An appellate court dealt a setback to activists seeking to monitor bail hearings in Philadelphia in order to hold officials accountable and seek reforms.

The Philadelphia Bail Fund does not have a constitutionally protected right to record hearings, the U.S. Court of Appeals for the Third Circuit held, overturning the decision of a federal district judge and preserving the status quo in Pennsylvania, which has some of the nation’s most restrictive rules on courtroom public access.

The district court had granted summary judgment to the bail fund, reasoning that if Municipal Court fails to record or transcribe the hearings, the public must be permitted to do so. The Third Circuit acknowledged Tuesday such a recording might be helpful.

But Judge Morton Ira Greenberg wrote, “Just because something may be a good policy does not mean that it rises to the level of a constitutional right.”

The First Judicial District and the Administrative Office of Pennsylvania Courts both declined to comment on the opinion. The lawyer representing the bail fund, Nicolas Riley of Georgetown University’s Institute for Constitutional Advocacy and Protection, said he was still evaluating how to proceed in the case.

In dissent, Judge Cheryl Ann Krause said the decision could have “grave consequences for public discourse and confidence in government institutions.”

She wrote: “All parties and members of the panel agree that the First Amendment right of access applies to bail hearings. Yet the majority proceeds to eviscerate that right.”

As Krause noted, studies of the preliminary arraignment hearings held 24 hours a day in the basement of the Stout Center for Criminal Justice have found that magistrates set bail in 90% of cases without inquiring about ability to pay. The American Civil Liberties Union of Pennsylvania filed a lawsuit last year alleging systemic failure by magistrates who ignored the law in setting bail. However, in the end, the Supreme Court found the system “essentially sound” and rejected pleas for wholesale reform.

District Attorney Larry Krasner, who has taken fire for recent bail decisions, called the court’s ruling disappointing. He said the hearings should be recorded or transcribed.

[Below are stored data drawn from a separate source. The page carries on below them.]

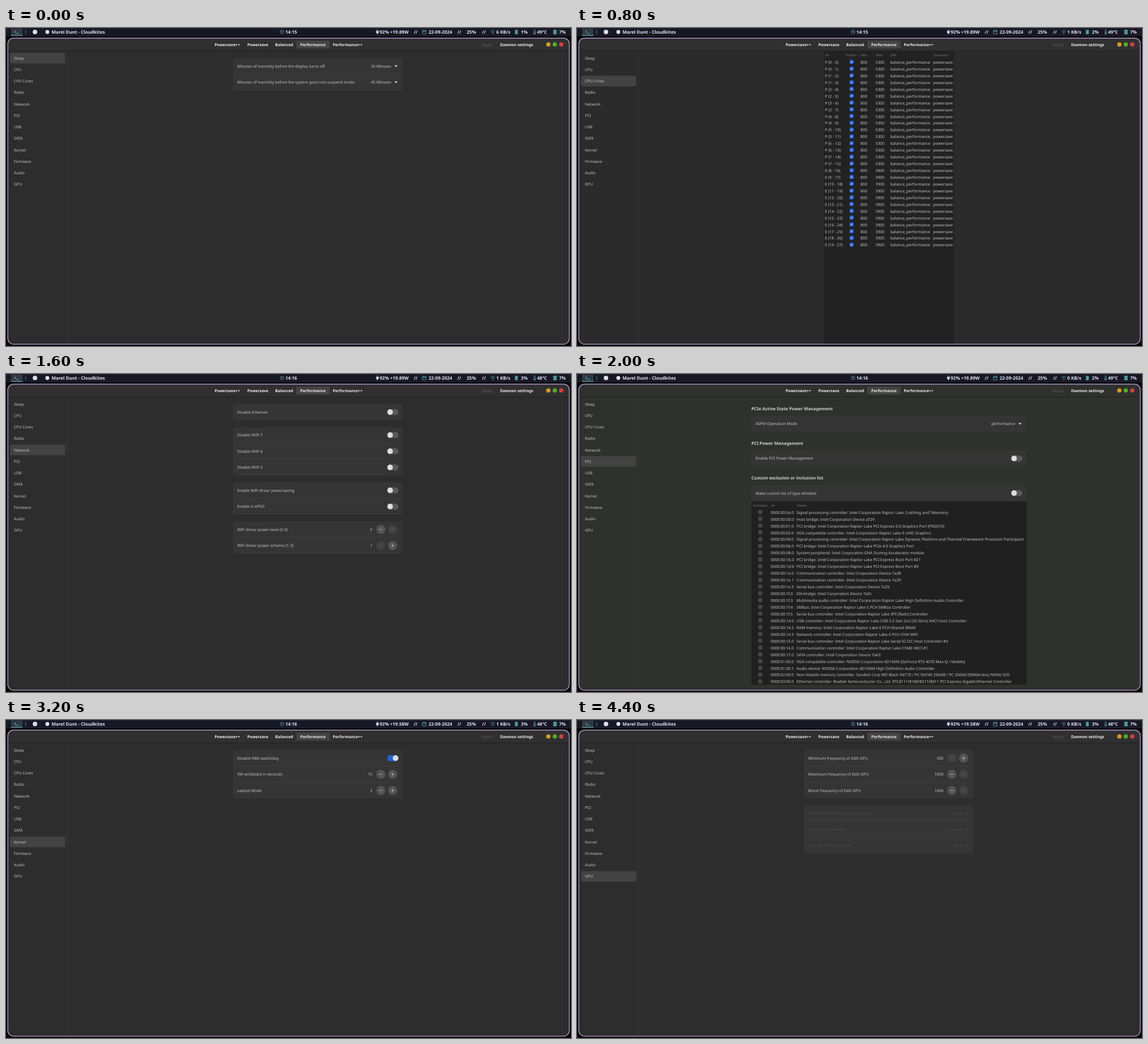
Recreate the animation shown at these times as an HTML page. Size 998 by 561 pixels, loop 4.8 s.

```html
<!DOCTYPE html>
<html lang="en">
<head>
<meta charset="utf-8">
<title>Power settings</title>
<style>
html, body { margin: 0; width: 100%; height: 100%; overflow: hidden; background: #08080c; }
svg { display: block; width: 998px; height: 561px; }
text { font: 6.9px "Noto Sans", "Open Sans", sans-serif; fill: #c6c6c6; white-space: pre; text-rendering: geometricPrecision; }
.b { font-weight: 700; fill: #efefef; }
.h { font-size: 7.65px; font-weight: 700; fill: #d0d0d0; }
.bar { font-size: 8px; font-weight: 700; fill: #dfe3f3; }
.teal { fill: #4c9fa9; }
.line { fill: none; stroke: #4c9fa9; stroke-width: .9; }
.col { font-size: 5.75px; font-weight: 700; fill: #5b5b5b; }
.dim { fill: #4b4b4b; }
</style>
</head>
<body>
<svg id="stage" viewBox="0 0 998 561" xmlns="http://www.w3.org/2000/svg"></svg>
<script>
const STEP = 400, ROW = 28.5, GAP = 12, LINE = 11.95;
const tabs = ['Sleep', 'CPU', 'CPU Cores', 'Radio', 'Network', 'PCI', 'USB', 'SATA', 'Kernel', 'Firmware', 'Audio', 'GPU'];

// y is the middle of the line of text
const text = (x, y, s, cls = '', anchor = 'start') =>
  `<text x="${x}" y="${y + 2.45}" class="${cls}" text-anchor="${anchor}">${s}</text>`;
const rect = (x, y, w, h, fill, r = 0, more = '') =>
  `<rect x="${x}" y="${y}" width="${w}" height="${h}" fill="${fill}" rx="${r}" ${more}/>`;
const dot = (x, y, r, fill) => `<circle cx="${x}" cy="${y}" r="${r}" fill="${fill}"/>`;
const path = (d, stroke, w) => `<path d="${d}" fill="none" stroke="${stroke}" stroke-width="${w}"/>`;

// Row controls: r is the right edge of the card
const pick = (value, off) => (r, y) =>
  text(r - 20, y, value, off ? 'dim' : '', 'end') +
  `<path d="M${r - 14.6} ${y - 1.4}h5.8l-2.9 3.1z" fill="${off ? '#4b4b4b' : '#d8d8d8'}"/>`;

const toggle = on => (r, y) =>
  rect(r - 27.2, y - 5.2, 20, 10.4, on ? '#2362dc' : '#595959', 5.2) +
  dot(on ? r - 12.4 : r - 22, y, 4.9, '#dedede');

const round = (x, y, plus, on) => {
  const d = `M${x - 2.8} ${y}h5.6` + (plus ? `M${x} ${y - 2.8}v5.6` : '');
  return dot(x, y, 8, on ? '#545454' : '#424242') + path(d, on ? '#d2d2d2' : '#595959', .8);
};
const spin = (value, down = 1, up = 1) => (r, y) =>
  text(r - 53.3, y, value, '', 'end') + round(r - 38.4, y, 0, down) + round(r - 17.6, y, 1, up);

// Stacks headings and cards from the top; a string is a heading
function stack(parts, l = 401, r = 700.5) {
  let y = 53, out = '';
  for (const part of parts) {
    if (typeof part === 'string') {
      out += text(l, y + 8.7, part, 'h');
      y += 20.6;
      continue;
    }
    out += rect(l, y, r - l, part.length * ROW, '#353535', 4);
    part.forEach(([label, control, off], i) => {
      const mid = y + (i + .5) * ROW;
      if (i) out += rect(l + 7, mid - ROW / 2 - .3, r - l - 14, .6, '#434343');
      out += text(l + 7.4, mid, label, off ? 'dim' : '') + control(r, mid);
    });
    y += part.length * ROW + GAP;
  }
  return out;
}

const box = (x, y, on) => on
  ? rect(x - 3.5, y - 3.5, 7, 7, '#2463de', 1.3) + path(`M${x - 1.9} ${y}l1.4 1.5 2.6-2.9`, '#fff', 1)
  : rect(x - 3.2, y - 3.2, 6.4, 6.4, '#454545', 1.2, 'stroke="#545454" stroke-width=".6"');

// Device list: one "id name" entry per line
function devices(l, r, top, bottom, idX, nameX, fill, list) {
  let out = rect(l, top, r - l, bottom - top, fill);
  const y = top + 6.4;
  out += text(l + 2.8, y, 'Included', 'col') + text(idX + 1, y, 'Id', 'col') + text(nameX + 1, y, 'Name', 'col');
  out += rect(idX - 2.6, top + 2, .6, 9, '#333') + rect(nameX - 2.4, top + 2, .6, 9, '#333');
  list.trim().split('\n').forEach((s, i) => {
    const cut = s.indexOf(' '), mid = top + 19.5 + i * LINE;
    out += box(l + 15.8, mid - .6) + text(idX, mid, s.slice(0, cut)) + text(nameX, mid, s.slice(cut + 1));
  });
  return out;
}

function cores() {
  let out = rect(436, 41, 230, 516, '#222');
  [[439, 'Id'], [475, 'Online'], [501.5, 'Min'], [528, 'Max'], [554, 'EPP'], [630, 'Governor']]
    .forEach(([x, s]) => out += text(x, 47.5, s, 'col'));
  [472, 498, 524.5, 551, 626.5].forEach(x => out += rect(x, 43, .6, 9, '#313131'));
  for (let n = 0; n < 28; n++) {
    const y = 60.5 + n * 11.944, big = n < 16;
    out += text(438, y, big ? `P (${n >> 1} - ${n})` : `E (${n - 8} - ${n})`) + box(485, y - .7, 1) +
      text(500.8, y, '800') + text(527.2, y, big ? '5300' : '3900') +
      text(553.6, y, 'balance_performance') + text(629, y, 'powersave');
  }
  return out;
}

const pciList = `
0000:00:0a.0 Signal processing controller: Intel Corporation Raptor Lake Crashlog and Telemetry
0000:00:00.0 Host bridge: Intel Corporation Device a729
0000:00:01.0 PCI bridge: Intel Corporation Raptor Lake PCI Express 5.0 Graphics Port (PEG010)
0000:00:02.0 VGA compatible controller: Intel Corporation Raptor Lake-S UHD Graphics
0000:00:04.0 Signal processing controller: Intel Corporation Raptor Lake Dynamic Platform and Thermal Framework Processor Participant
0000:00:06.0 PCI bridge: Intel Corporation Raptor Lake PCIe 4.0 Graphics Port
0000:00:08.0 System peripheral: Intel Corporation GNA Scoring Accelerator module
0000:00:1b.0 PCI bridge: Intel Corporation Raptor Lake PCI Express Root Port #21
0000:00:1d.0 PCI bridge: Intel Corporation Raptor Lake PCI Express Root Port #9
0000:00:1e.0 Communication controller: Intel Corporation Device 7a28
0000:00:1e.1 Communication controller: Intel Corporation Device 7a29
0000:00:1e.3 Serial bus controller: Intel Corporation Device 7a2b
0000:00:1f.0 ISA bridge: Intel Corporation Device 7a0c
0000:00:1f.3 Multimedia audio controller: Intel Corporation Raptor Lake High Definition Audio Controller
0000:00:1f.4 SMBus: Intel Corporation Raptor Lake-S PCH SMBus Controller
0000:00:1f.5 Serial bus controller: Intel Corporation Raptor Lake SPI (flash) Controller
0000:00:14.0 USB controller: Intel Corporation Raptor Lake USB 3.2 Gen 2x2 (20 Gb/s) XHCI Host Controller
0000:00:14.2 RAM memory: Intel Corporation Raptor Lake-S PCH Shared SRAM
0000:00:14.3 Network controller: Intel Corporation Raptor Lake-S PCH CNVi WiFi
0000:00:15.0 Serial bus controller: Intel Corporation Raptor Lake Serial IO I2C Host Controller #0
0000:00:16.0 Communication controller: Intel Corporation Raptor Lake CSME HECI #1
0000:00:17.0 SATA controller: Intel Corporation Device 7a63
0000:01:00.0 VGA compatible controller: NVIDIA Corporation AD106M [GeForce RTX 4070 Max-Q / Mobile]
0000:01:00.1 Audio device: NVIDIA Corporation AD106M High Definition Audio Controller
0000:02:00.0 Non-Volatile memory controller: Sandisk Corp WD Black SN770 / PC SN740 256GB / PC SN560 (DRAM-less) NVMe SSD
0000:03:00.0 Ethernet controller: Realtek Semiconductor Co., Ltd. RTL8111/8168/8211/8411 PCI Express Gigabit Ethernet Controller`;

const usbList = `
1d6b:0002 Linux Foundation 2.0 root hub
3434:d030 Keychron  Keychron Link
046d:c539 Logitech, Inc. Lightspeed Receiver
046d:0aba Logitech, Inc. PRO X Wireless Gaming Headset
0408:548d Quanta Computer, Inc. HP True Vision FHD Camera
8087:0033 Intel Corp. AX211 Bluetooth
1d6b:0003 Linux Foundation 3.0 root hub`;

const custom = ['Custom exclusion or inclusion list', [['Make custom list of type whitelist', toggle()]]];

const pages = [
  stack([[['Minutes of inactivity before the display turns off.', pick('30 Minutes')],
    ['Minutes of inactivity before the system goes into suspend mode.', pick('45 Minutes')]]]),
  stack([
    [['Scaling driver operation mode', pick('active')],
      ['Energy performance preference', pick('balance_performance')], ['Scaling governor', pick('powersave')]],
    [['Minimum frequency (MHz)', spin('800', 0)], ['Maximum frequency (MHz)', spin('5300', 1, 0)]],
    [['Minimum performance percentage', spin('0', 0)], ['Maximum performance percentage', spin('100', 1, 0)]],
    [['Boost technology', toggle(1)], ['HWP dynamic boost', toggle(1)]]]),
  cores(),
  stack([[['Block WiFi', toggle()], ['Block NFC', toggle()], ['Block Bluetooth', toggle()]]]),
  stack([
    [['Disable Ethernet', toggle()]],
    [7, 6, 5].map(n => ['Disable WiFi ' + n, toggle()]),
    [['Enable WiFi driver powersaving', toggle()], ['Enable U-APSD', toggle()]],
    [['WiFi driver power level (0-5)', spin('5', 1, 0)], ['WiFi driver power scheme (1-3)', spin('1', 0, 1)]]]),
  stack(['PCIe Active State Power Management', [['ASPM Operation Mode', pick('performance')]],
    'PCI Power Management', [['Enable PCI Power Management', toggle()]], ...custom], 308, 794) +
    devices(308, 794, 224.7, 548, 342, 387.8, '#202020', pciList),
  stack(['USB Power Management', [['Enable USB Power Management', toggle()],
    ['USB Autosupsend delay in miliseconds', spin('10000')]], ...custom]) +
    devices(401, 700.5, 192, 289, 435, 473.5, '#212224', usbList),
  stack([[['SATA Active Link Power Management', pick('max_performance')]]]),
  stack([[['Disable NMI watchdog', toggle(1)], ['VM writeback in seconds', spin('15')], ['Laptop Mode', spin('2')]]]),
  stack([[['ACPI Platform Profile', pick('performance')]]]),
  stack([[['Audio module idle timeout in seconds', spin('0', 0)]]]),
  stack([
    [['Minimum frequency of Zelti GPU', spin('300', 0)], ['Maximum frequency of Zelti GPU', spin('1600', 1, 0)],
      ['Boost frequency of Zelti GPU', spin('1600', 1, 0)]],
    [['VOQ GPU DPM Performance Level', pick('auto', 1), 1], ['VOQ GPU DPM State', pick('balanced', 1), 1],
      ['VOQ GPU Power Profile', pick('auto', 1), 1]]])
];

// Status bar readings per page: KB/s, load, temperature
const net = [6, 0, 1, 1, 1, 0, 1, 1, 1, 0, 1, 0];
const load = [1, 3, 2, 3, 3, 2, 3, 2, 3, 2, 2, 3];
const temp = [49, 48, 49, 48, 48, 49, 49, 48, 48, 49, 48, 48];

const stroke = d => `<path class="line" d="${d}"/>`;
const live = (id, x) => `<text id="${id}" class="bar" x="${x}" y="9.6"></text>`;
const label = (x, s) => text(x, 7.15, s, 'bar');

const bar =
  rect(0, .6, 998, 12.8, '#181825', 0, 'stroke="#2a2b3d" stroke-width=".8"') +
  rect(9, 1, 20, 12, '#2d3a44') + rect(9, 12.4, 20, 1.2, '#5cb3b4') +
  path('M15 4.8l2.3 2-2.3 2M18.4 9.3h3.6', '#a9cdd2', .9) +
  rect(34.4, 3.5, .9, 7, '#4c9fa9') +
  dot(51.2, 7, 4, '#d9dcea') + dot(73, 7, 3.4, '#dfe3f3') + label(80.5, 'Marel Dunt - Cloudkites') +
  stroke('M490.8 7a3.1 3.1 0 1 1-6.2 0a3.1 3.1 0 1 1 6.2 0M487.7 5v2.1h-1.5') + live('clock', 493.5) +
  '<path d="M653.6 5.4h5v1.8q0 1.7-1.8 2.1v1.7h-1.4v-1.7q-1.8-.4-1.8-2.1zM654.4 3.2h1v2h-1zM656.8 3.2h1v2h-1z" fill="#dfe3f3"/>' +
  live('power', 660) + label(720.3, '//') +
  stroke('M735.6 4.6h6.4v5.8h-6.4zM735.6 6.2h6.4M737.2 3v2M740.4 3v2') + label(746.4, '22-09-2024') +
  label(797.2, '//') + label(813.8, '25%') + label(841, '//') +
  stroke('M855.6 6q4.2-3.6 8.4 0M857.2 7.8q2.6-2.2 5.2 0') + dot(859.8, 9.6, 1, '#4c9fa9') + live('net', 866) +
  rect(899.3, 3.2, 4.4, 7.8, '#4c9fa9', .6) + path('M898.2 4.6h6.6M898.2 7.1h6.6M898.2 9.6h6.6', '#4c9fa9', .7) +
  live('load', 909.6) +
  stroke('M932.7 8V4.2a1.1 1.1 0 0 1 2.2 0V8a1.7 1.7 0 1 1-2.2 0z') + dot(933.8, 9.4, 1.1, '#4c9fa9') + live('temp', 938) +
  [4.2, 7.1, 10].map(y => `<ellipse class="teal" cx="969.7" cy="${y}" rx="3.3" ry="1.2"/>`).join('') +
  rect(966.4, 5.2, 6.6, .8, '#4c9fa9') + rect(966.4, 8.1, 6.6, .8, '#4c9fa9') + label(977, '7%');

const frame =
  rect(3.2, 17.8, 991.8, 540, '#2d2d2d', 10, 'id="pane"') +
  `<path d="M3.2 40.5V27.8a10 10 0 0 1 10-10H985a10 10 0 0 1 10 10V40.5z" fill="#303030" id="head"/>` +
  rect(3.2, 40.1, 991.8, .9, '#1f1f1f') + rect(107.6, 41, .8, 516.5, '#3a3a3a') +
  rect(513, 22.6, 58.6, 13.4, '#444') +
  [[391, 'Powersave++'], [444.8, 'Powersave'], [491.4, 'Balanced'], [542.2, 'Performance'], [603.4, 'Performance++'],
    [902, 'Daemon settings']].map(([x, s]) => text(x, 29.2, s, 'b', 'middle')).join('') +
  text(850, 29.2, 'Apply', 'b" style="fill:#4d4d4d', 'middle') +
  dot(958, 29.1, 3.8, '#db9a1b') + dot(969.4, 29.1, 3.8, '#4bae2d') + dot(980.8, 29.1, 3.8, '#d83f40');

const rowY = i => 53.1 + i * 20.26;
document.getElementById('stage').innerHTML =
  rect(0, 0, 998, 561, '#08080c') + bar + frame +
  rect(7, rowY(0) - 9.4, 97.5, 18.8, '#434343', 3, 'id="mark"') +
  tabs.map((s, i) => text(14, rowY(i), s)).join('') +
  pages.map(p => `<g class="page">${p}</g>`).join('') +
  rect(3.2, 17.8, 991.8, 540, 'none', 10, 'stroke="#c5a9e4" stroke-width="1.2"');

const el = id => document.getElementById(id);
const groups = [...document.querySelectorAll('.page')];
let shown = -1;

function show(i) {
  groups.forEach((g, k) => g.style.display = k === i ? '' : 'none');
  el('mark').setAttribute('y', rowY(i) - 9.4);
  el('pane').setAttribute('fill', i === 5 ? '#2f312c' : i === 2 ? '#2b2b2b' : '#2d2d2d');
  el('head').setAttribute('fill', i === 5 ? '#2f312d' : '#303030');
  el('clock').textContent = i < 3 ? '14:15' : '14:16';
  el('power').textContent = `92% +19.${i < 6 ? 89 : 58}W`;
  el('net').textContent = net[i] + ' KB/s';
  el('load').textContent = load[i] + '%';
  el('temp').textContent = temp[i] + '°C';
}

function tick() {
  const i = Math.floor(performance.now() / STEP) % pages.length;
  if (i !== shown) show(shown = i);
  requestAnimationFrame(tick);
}
tick();
</script>
</body>
</html>
```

“One of the biggest problems we have in the city right now is that we’re dealing with the last gasp of cash bail. In my opinion, it not only puts people who should be out of jail in jail, but it has the potential to endanger the community because some people who present a very serious danger are able to pay money to get out,” he said. “We need accountability in the bail process so we can try to improve it. When you don’t have the right to have a record, it makes it a lot harder.”